Chronic pain afflicts approximately 10-20% of the adult population. Advances in research and development have greatly enhanced our ability to treat both acute and chronic pain disorders. However, while the number of treatment options – including antidepressants, anticonvulsants, opioids, nonopioid analgesics, local anesthetics, and alpha adrenergic agents – for such conditions as polyneuropathy, postherpetic neuralgia, low back pain, soft tissue injuries, and arthritic conditions has expanded, many patients – particularly those with persistent pain – continue to experience inadequate pain relief and/or intolerable adverse effects.
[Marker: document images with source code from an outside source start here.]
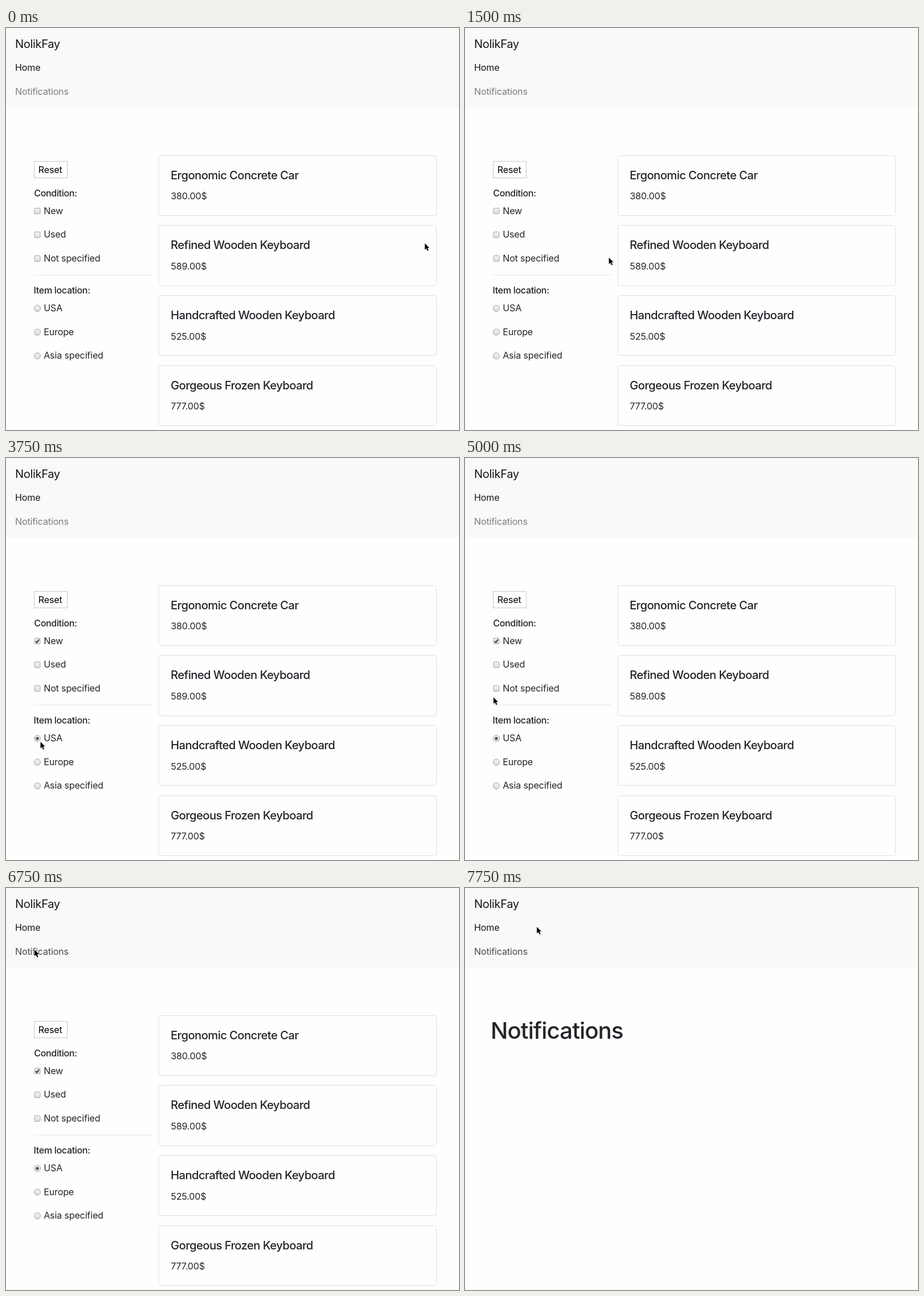
An HTML page for the animation above (8 s loop, 795x704 px).

```html
<!DOCTYPE html>
<html lang="en">
<head>
<meta charset="utf-8">
<title>Shop filters</title>
<style>
html, body { margin: 0; width: 100%; height: 100%; overflow: hidden; background: #fefefe; }
svg { display: block; width: 795px; height: 704px; }
text {
  font: 400 16.1px Inter, "Open Sans", sans-serif;
  font-optical-sizing: none;
  letter-spacing: -.17px;
  fill: #212529;
}
.brand { font-size: 20.2px; letter-spacing: -.4px; fill: #17181a; }
.home { fill: #17181a; }
.label { font-weight: 500; letter-spacing: -.36px; }
.title { font-size: 20.2px; font-weight: 500; letter-spacing: -.56px; }
.heading { font-size: 40.2px; font-weight: 500; letter-spacing: -.9px; }
.card { fill: none; stroke: #dfdfdf; }
.box { fill: url(#shade); stroke: #a3a3a3; }
.check { fill: none; stroke: #3c3c3c; stroke-width: 2; }
.dot { fill: #4c4c4c; }
.cursor { fill: #000; stroke: #fff; stroke-width: 1.6; paint-order: stroke; stroke-linejoin: round; }

.link, .check, .dot, .shop, .notes { animation: 8s step-end infinite; }
.link { animation-name: hover; }
.check { animation-name: tick; }
.dot { animation-name: pick; }
.shop { animation-name: leave; }
.notes { animation-name: enter; }
.cursor { animation: move 8s infinite; }

@keyframes hover { 0% { fill: #7c7d7d; } 78.125%, 100% { fill: #4a4b4b; } }
@keyframes tick { 0% { opacity: 0; } 28.125%, 100% { opacity: 1; } }
@keyframes pick { 0% { opacity: 0; } 43.75%, 100% { opacity: 1; } }
@keyframes leave { 0% { opacity: 1; } 87.5%, 100% { opacity: 0; } }
@keyframes enter { 0% { opacity: 0; } 87.5%, 100% { opacity: 1; } }

/* The pointer is sampled every 250 ms */
@keyframes move {
  0%, 12.5% { transform: translate(735px, 377px); animation-timing-function: steps(1); }
  15.625% { transform: translate(767px, 391px); animation-timing-function: steps(1); }
  18.75% { transform: translate(252.5px, 402px); animation-timing-function: steps(3); }
  28.125%, 34.375% { transform: translate(52.5px, 322px); animation-timing-function: steps(3); }
  43.75%, 50% { transform: translate(60.5px, 497px); animation-timing-function: steps(4); }
  62.5% { transform: translate(50px, 419px); animation-timing-function: steps(3); }
  71.875% { transform: translate(92px, 62px); animation-timing-function: steps(2); }
  78.125%, 87.5% { transform: translate(50px, 108px); animation-timing-function: steps(2); }
  93.75% { transform: translate(173px, 117px); animation-timing-function: steps(1); }
  96.875%, 100% { transform: translate(126px, 68px); }
}
</style>
</head>
<body>
<svg viewBox="0 0 795 704">
  <defs>
    <linearGradient id="shade" x2="0" y2="1">
      <stop stop-color="#f3f3f3"/>
      <stop offset="1" stop-color="#dcdcdc"/>
    </linearGradient>
  </defs>

  <rect width="795" height="139.5" fill="#f8f9f9"/>
  <text class="brand" x="16" y="35">NolikFay</text>
  <text class="home" x="16" y="75">Home</text>
  <text class="link" x="16" y="116.5">Notifications</text>

  <g class="shop">
    <rect x="49.5" y="233.5" width="58" height="29" fill="#fff" stroke="#c8c8c8"/>
    <text x="56.8" y="254" style="fill:#000">Reset</text>
    <text class="label" x="49.2" y="294.8">Condition:</text>
    <path d="M49 432.5H257" stroke="#e6e6e6"/>
    <text class="label" x="48.6" y="465.2">Item location:</text>
    <g id="options"></g>
    <path class="check" d="M52 320.8l2.2 2.4 4-5.6"/>
    <circle class="dot" cx="55" cy="491" r="2.6"/>
    <g id="cards"></g>
  </g>

  <text class="notes heading" x="45" y="263.5">Notifications</text>
  <path class="cursor" d="M0 0V11.4L2.6 9L4.5 13.4L6.5 12.5L4.6 8.3H8.1Z"/>
</svg>
<script>
const fill = (id, items, draw) => {
  document.getElementById(id).innerHTML = items.map(draw).join('');
};

const options = ['New', 'Used', 'Not specified', 'USA', 'Europe', 'Asia specified'];
fill('options', options, (name, i) => {
  const radio = i > 2;
  const y = (radio ? 491 : 320.5) + (i % 3) * 41.6;
  const size = radio ? 11 : 10;
  return `<rect class="box" x="${55 - size / 2}" y="${y - size / 2}" width="${size}" height="${size}" rx="${radio ? 5.5 : 1.5}"/>
    <text x="66.2" y="${y + 5}">${name}</text>`;
});

const goods = [
  ['Ergonomic Concrete Car', 380],
  ['Refined Wooden Keyboard', 589],
  ['Handcrafted Wooden Keyboard', 525],
  ['Gorgeous Frozen Keyboard', 777],
];
fill('cards', goods, ([name, price], i) => {
  const y = 122.6 * i;
  const top = Math.floor(y + .3) + 223.5;
  const bottom = Math.round(y) + 328.5;
  return `<rect class="card" x="268" y="${top}" width="487.5" height="${bottom - top}" rx="4"/>
    <text class="title" x="289" y="${y + 264.7}">${name}</text>
    <text x="289.3" y="${y + 300.3}">${price}.00$</text>`;
});
</script>
</body>
</html>
```
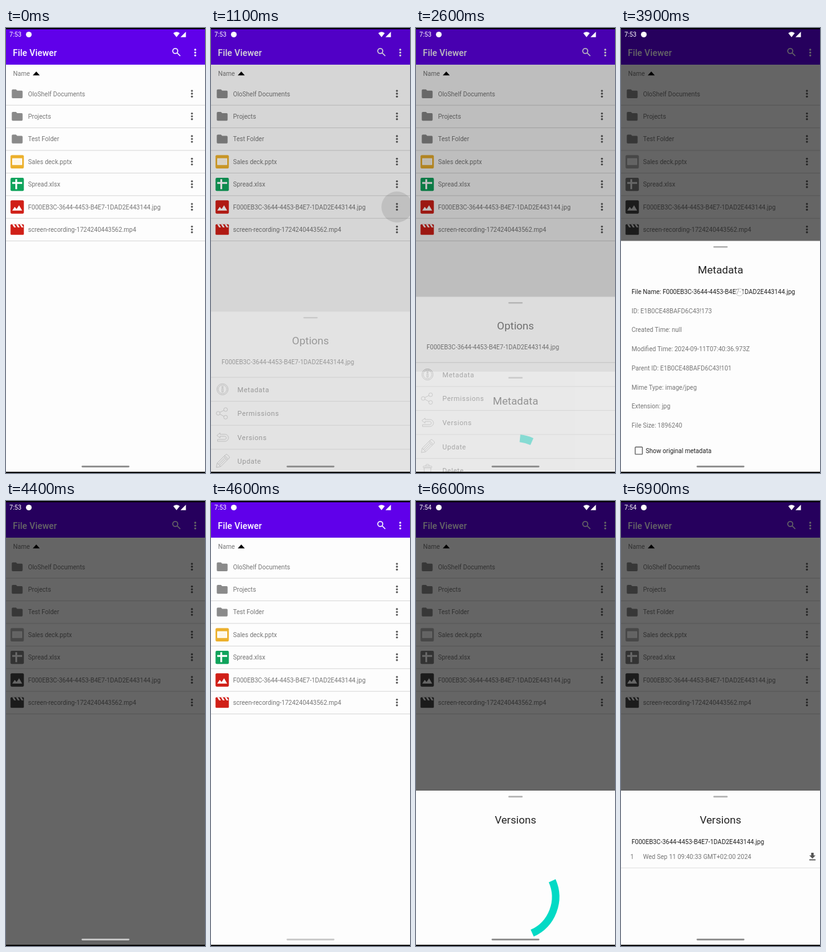
These frames come from a looping animation (320x716 px, 8 s). An HTML page:

```html
<!DOCTYPE html>
<html lang="en">
<head>
<meta charset="utf-8">
<title>File Viewer</title>
<style>
  html, body { margin: 0; width: 100%; height: 100%; overflow: hidden; background: #000; }
  svg { display: block; width: 100vw; height: 100vh; font-family: Roboto, Arial, sans-serif; }
  text { white-space: pre; }
</style>
</head>
<body>
<svg id="stage" viewBox="0 0 320 716"></svg>
<script>
const LOOP = 8000, STEP = 100;
const TEXT = 10.06, SLIDE = 143, DIM = 0.6;
const FILE = 'F000EB3C-3644-4453-B4E7-1DAD2E443144.jpg';
const GREY = '#777', DARK = '#222';

// ---- helpers
const ramp = (t, start, length) => Math.min(1, Math.max(0, (t - start) / length));
const lerp = (a, b, p) => a + (b - a) * p;
const at = (x, y, body, extra = '') => `<g transform="translate(${x} ${y})" ${extra}>${body}</g>`;
const rect = (x, y, w, h, fill, extra = '') =>
  `<rect x="${x}" y="${y}" width="${w}" height="${h}" fill="${fill}" ${extra}/>`;
const circle = (x, y, r, extra) => `<circle cx="${x}" cy="${y}" r="${r}" ${extra}/>`;
const path = (d, fill, extra = '') => `<path d="${d}" fill="${fill}" ${extra}/>`;
const text = (x, y, s, fill = GREY, size = TEXT, extra = '') =>
  `<text x="${x}" y="${y}" fill="${fill}" font-size="${size}" ${extra}>${s}</text>`;
const dots = (x, y, fill) =>
  [-4.6, 0, 4.6].map(d => circle(x, y + d, 1.6, `fill="${fill}"`)).join('');
const line = (y, color) => rect(0, y - 0.5, 320, 1, color);

// ---- file list; icons are centred on 0,0
const tile = (color, body) => rect(-10.7, -10.4, 21.4, 21.4, color, 'rx="2"') + body;
const folder = path('M-7-7H-2L0-5H7.2Q8.7-5 8.7-3.3V5.5Q8.7 7.2 7.2 7.2H-7.2Q-8.7 7.2-8.7 5.5V-5.3Q-8.7-7-7-7Z', '#8a8a8a');
const icons = {
  folder,
  deck: tile('#ecb02c', rect(-8, -5.3, 16, 10.8, '#fff') + rect(-6.7, -4, 13.4, 8.2, '#fff8e8')),
  sheet: tile('#10a35c', rect(-8, -3.5, 16, 3, '#fff') + rect(-3, -8, 3, 16, '#fff')),
  image: tile('#d01f17', path('M-8 6L-4 0L-1 3.5L3-2.5L8 6Z', '#fff')),
  video: rect(-10.7, -8.3, 21.4, 17, '#d01f17', 'rx="1.5"') +
    [-8, -2, 4].map(x => path(`M${x}-8.3h3l3 5h-3Z`, '#fff')).join('')
};
const files = [
  ['folder', 'OloShelf Documents'],
  ['folder', 'Projects'],
  ['folder', 'Test Folder'],
  ['deck', 'Sales deck.pptx'],
  ['sheet', 'Spread.xlsx'],
  ['image', FILE],
  ['video', 'screen-recording-1724240443562.mp4']
];

function fileList(dim) {
  const filter = dim > 0.55 ? 'style="filter:grayscale(1)"' : '';
  return rect(0, 0, 320, 716, '#fdfdfd') + rect(0, 0, 320, 59, '#6000ea') +
    text(11, 44.8, 'File Viewer', '#fff', 14.2, 'font-weight="500" letter-spacing=".1"') +
    `<g fill="none" stroke="#fff" stroke-width="1.6">${circle(272.2, 37, 4, '')}<path d="M275.2 40L280.2 45"/></g>` +
    dots(304.3, 39.5, '#fff') +
    text(11.5, 77.2, 'Name') + path('M43 76.3L48.7 70L54.3 76.3Z', '#000') +
    files.map(([kind, name], i) => {
      const y = 106 + 36.4 * i;
      return at(18, y - 0.3, icons[kind], filter) + text(35.5, y + 3.6, name) +
        dots(299, y - 0.3, '#555') + line(y + 18.2, '#d8d8d8');
    }).join('');
}

// ---- bottom sheets, drawn from their own top edge
const bin = (stroke, fill) => `<g stroke="${stroke}" fill="${fill}">
  <path d="M-5.5-4.5H5.5L5 7.5Q4.8 9.5 3 9.5H-3Q-4.8 9.5-5 7.5Z"/>
  <rect x="-7" y="-7" width="14" height="2.8" rx="1.3"/><path d="M-2.5-7V-8.5Q-2.5-9.8-1.2-9.8H1.2Q2.5-9.8 2.5-8.5V-7"/></g>`;
const actions = [
  ['Metadata', circle(0, 0, 9, '') + circle(0, 0, 7, '') + '<path d="M-1-1.5H1V4.5H-1ZM-1-4.5H1V-3H-1Z"/>'],
  ['Permissions', '<path d="M-4.5-1.5L2.5-4.8M-4.5 1.2L2.5 5"/>' +
    circle(-7, 0, 3, '') + circle(5, -6, 3, '') + circle(5, 6.3, 3, '')],
  ['Versions', '<path d="M-9-3L-4-7V-4.8H4A5.6 5.6 0 0 1 4 6.5H-8V3.5H4A2.6 2.6 0 0 0 4-1.6H-4V1Z"/>'],
  ['Update', '<g transform="rotate(-45)"><path d="M-14 0L-8-4H11Q13-4 13-2V2Q13 4 11 4H-8ZM-8-4V4M7-4V4M9-4V4M-8-1.3H7M-8 1.3H7"/></g>'],
  ['Delete', bin('#888', 'none')],
  ['Permanently delete', bin('#ff5a45', '#ff7a60')]
];
const fields = [
  'File Name: ' + FILE, 'ID: E1B0CE48BAFD6C43!173', 'Created Time: null',
  'Modified Time: 2024-09-11T07:40:36.973Z', 'Parent ID: E1B0CE48BAFD6C43!101',
  'Mime Type: image/jpeg', 'Extension: jpg', 'File Size: 1896240'
];

const optionsBody = text(17, 84.5, FILE, DARK) + actions.map(([name, icon], i) => {
  const y = 125 + 38.6 * i;
  return line(y - 19.3, '#c4c4c4') +
    at(18.5, y, icon, 'fill="none" stroke="#888" stroke-width=".9"') +
    text(42.5, y + 4.2, name, i === 5 ? '#d80000' : DARK, 11, 'letter-spacing=".55"');
}).join('');

const metadataBody =
  fields.map((s, i) => text(17, 85.5 + 30.7 * i, s, i ? GREY : DARK)).join('') +
  rect(22.8, 331.8, 11.6, 11.6, 'none', 'stroke="#666" stroke-width="1.4" rx="1"') +
  text(39.8, 341.2, 'Show original metadata', DARK);

const versionsBody = text(17, 85.5, FILE, DARK) + text(15, 110.3, '1') +
  text(35.5, 110.3, 'Wed Sep 11 09:40:33 GMT+02:00 2024') +
  path('M305.8 100H309.8V104.3H312.8L307.8 109.3L302.8 104.3H305.8ZM302.8 110.6H312.8V112.2H302.8Z', '#555') +
  line(124.3, '#e0e0e0');

// a large ring whose arc starts near the top and grows clockwise
function spinner(age) {
  const run = Math.max(0, age - 100);
  return circle(160.5, 171, 64, `fill="none" stroke="#03dac5" stroke-width="12"
    stroke-dasharray="${20 + run * 0.4} 500" transform="rotate(${run * 0.3 - 84} 160.5 171)"`);
}

const sheet = (top, alpha, title, body) => alpha <= 0 ? '' :
  at(0, top, rect(0, 0, 320, 800, '#fdfdfd') +
    rect(148.5, 8.6, 23, 2.4, '#b0b0b0', 'rx="1"') +
    text(160, 52.6, title, DARK, 17.15, 'text-anchor="middle"') + body, `opacity="${alpha}"`);

// Options slides in after a press on the row menu and leaves when an action is picked.
function options(t, press, leave) {
  const enter = ramp(t, press + 100, 300), exit = ramp(t, leave, 200);
  const alpha = enter * (1 - exit);
  return { alpha, svg: sheet(361 + SLIDE * (1 - alpha), alpha, 'Options', optionsBody) };
}

// A detail sheet slides in with a spinner, then shows its content.
function detail(t, start, loaded, title, body, fullTop) {
  const alpha = ramp(t, start, 255), ready = t >= loaded;
  const top = ready ? fullTop : 466 + SLIDE * (1 - alpha);
  return { alpha, svg: shift => sheet(top + shift, alpha, title, ready ? body : spinner(t - start)) };
}

function ripple(t, press) {
  const age = t - press;
  if (age < 0 || age >= 800) return '';
  const r = lerp(10, 25, ramp(age, 0, 200));
  return circle(299, 288, r, `fill="#000" opacity="${0.1 * (1 - ramp(age, 500, 300))}"`);
}

const touch = (x, y) => circle(x, y, 6, 'fill="#fff" fill-opacity=".6" stroke="#bbb" stroke-width=".8"');
const taps = [[900, 299, 288], [2400, 100, 487], [5100, 299, 288], [6200, 100, 563]];

function statusBar(t) {
  const bar = t >= 4400 && t < 5900 ? '#c8c8c8' : '#8c8c8c';
  return text(5.5, 14.2, t < 4800 ? '7:53' : '7:54', '#fff') +
    circle(36.7, 10.5, 4.6, 'fill="#fff"') +
    path('M269 8.2Q274.2 4.2 279.4 8.2L274.2 14.8Z', '#fff') +
    path('M280.6 14.8H289.3V6Z', '#fff') +
    rect(121.5, 704.2, 77, 2.8, bar, 'rx="1.4"') +
    rect(0, 0, 320, 2, '#000') + rect(0, 714, 320, 2, '#000');
}

function draw(t) {
  const first = options(t, 900, 2500), second = options(t, 5100, 6300);
  const meta = detail(t, 2500, 2800, 'Metadata', metadataBody, 342.5);
  const versions = detail(t, 6300, 6800, 'Versions', versionsBody, 466);

  // the metadata sheet is pulled down, let go, then the dim clears
  const pull = 120 * ramp(t, 3900, 300) ** 2;
  const shift = pull + 260 * ramp(t, 4200, 200);
  const metaDim = meta.alpha * (1 - ramp(t, 4400, 200));
  const dim = DIM * Math.max(first.alpha, second.alpha, metaDim, versions.alpha) ** 1.25;

  const tap = taps.find(([time]) => t >= time && t < time + STEP);
  const finger = tap ? touch(tap[1], tap[2]) :
    t >= 3900 && t < 4300 ? touch(190.5, 425 + pull) : '';

  return fileList(dim) + ripple(t, 900) + ripple(t, 5100) +
    rect(0, 0, 320, 716, '#000', `opacity="${dim}"`) +
    first.svg + second.svg + (t < 4400 ? meta.svg(shift) : '') + versions.svg(0) +
    finger + statusBar(t);
}

const stage = document.getElementById('stage');
const origin = performance.now();
let shown = -1;
function frame() {
  const step = Math.floor((performance.now() - origin) % LOOP / STEP);
  if (step !== shown) {
    shown = step;
    stage.innerHTML = draw(step * STEP);
  }
  requestAnimationFrame(frame);
}
frame();
</script>
</body>
</html>
```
Pain control is essential because, even when the underlying disease process is stable, uncontrolled pain prevents patients from working productively, enjoying recreation, or taking pleasure in their usual roles in the family and society. Chronic pain may have a myriad of causes and perpetuating factors, and therefore can be much more difficult to manage than acute pain, requiring a multidisciplinary approach and customized treatment protocols to meet the specific needs of each patient.
Forms of chronic pain include:
- Neuropathic pain
- Musculoskeletal pain
- Rheumatoid arthritis
- Cancer pain
Neuropathic pain includes a variety of conditions such as diabetic neuropathy, post herpetic neuralgia, post mastectomy pain, phantom limb pain, reflex sympathetic dystrophy (RSD or Complex Regional Pain Syndrome), and pain caused by blunt trauma or crushing injuries. Symptoms of neuropathic pain may not be evident for weeks to months after the injury. The likelihood of effective management worsens as the symptom duration increases; therefore, prompt evaluation and treatment are vital.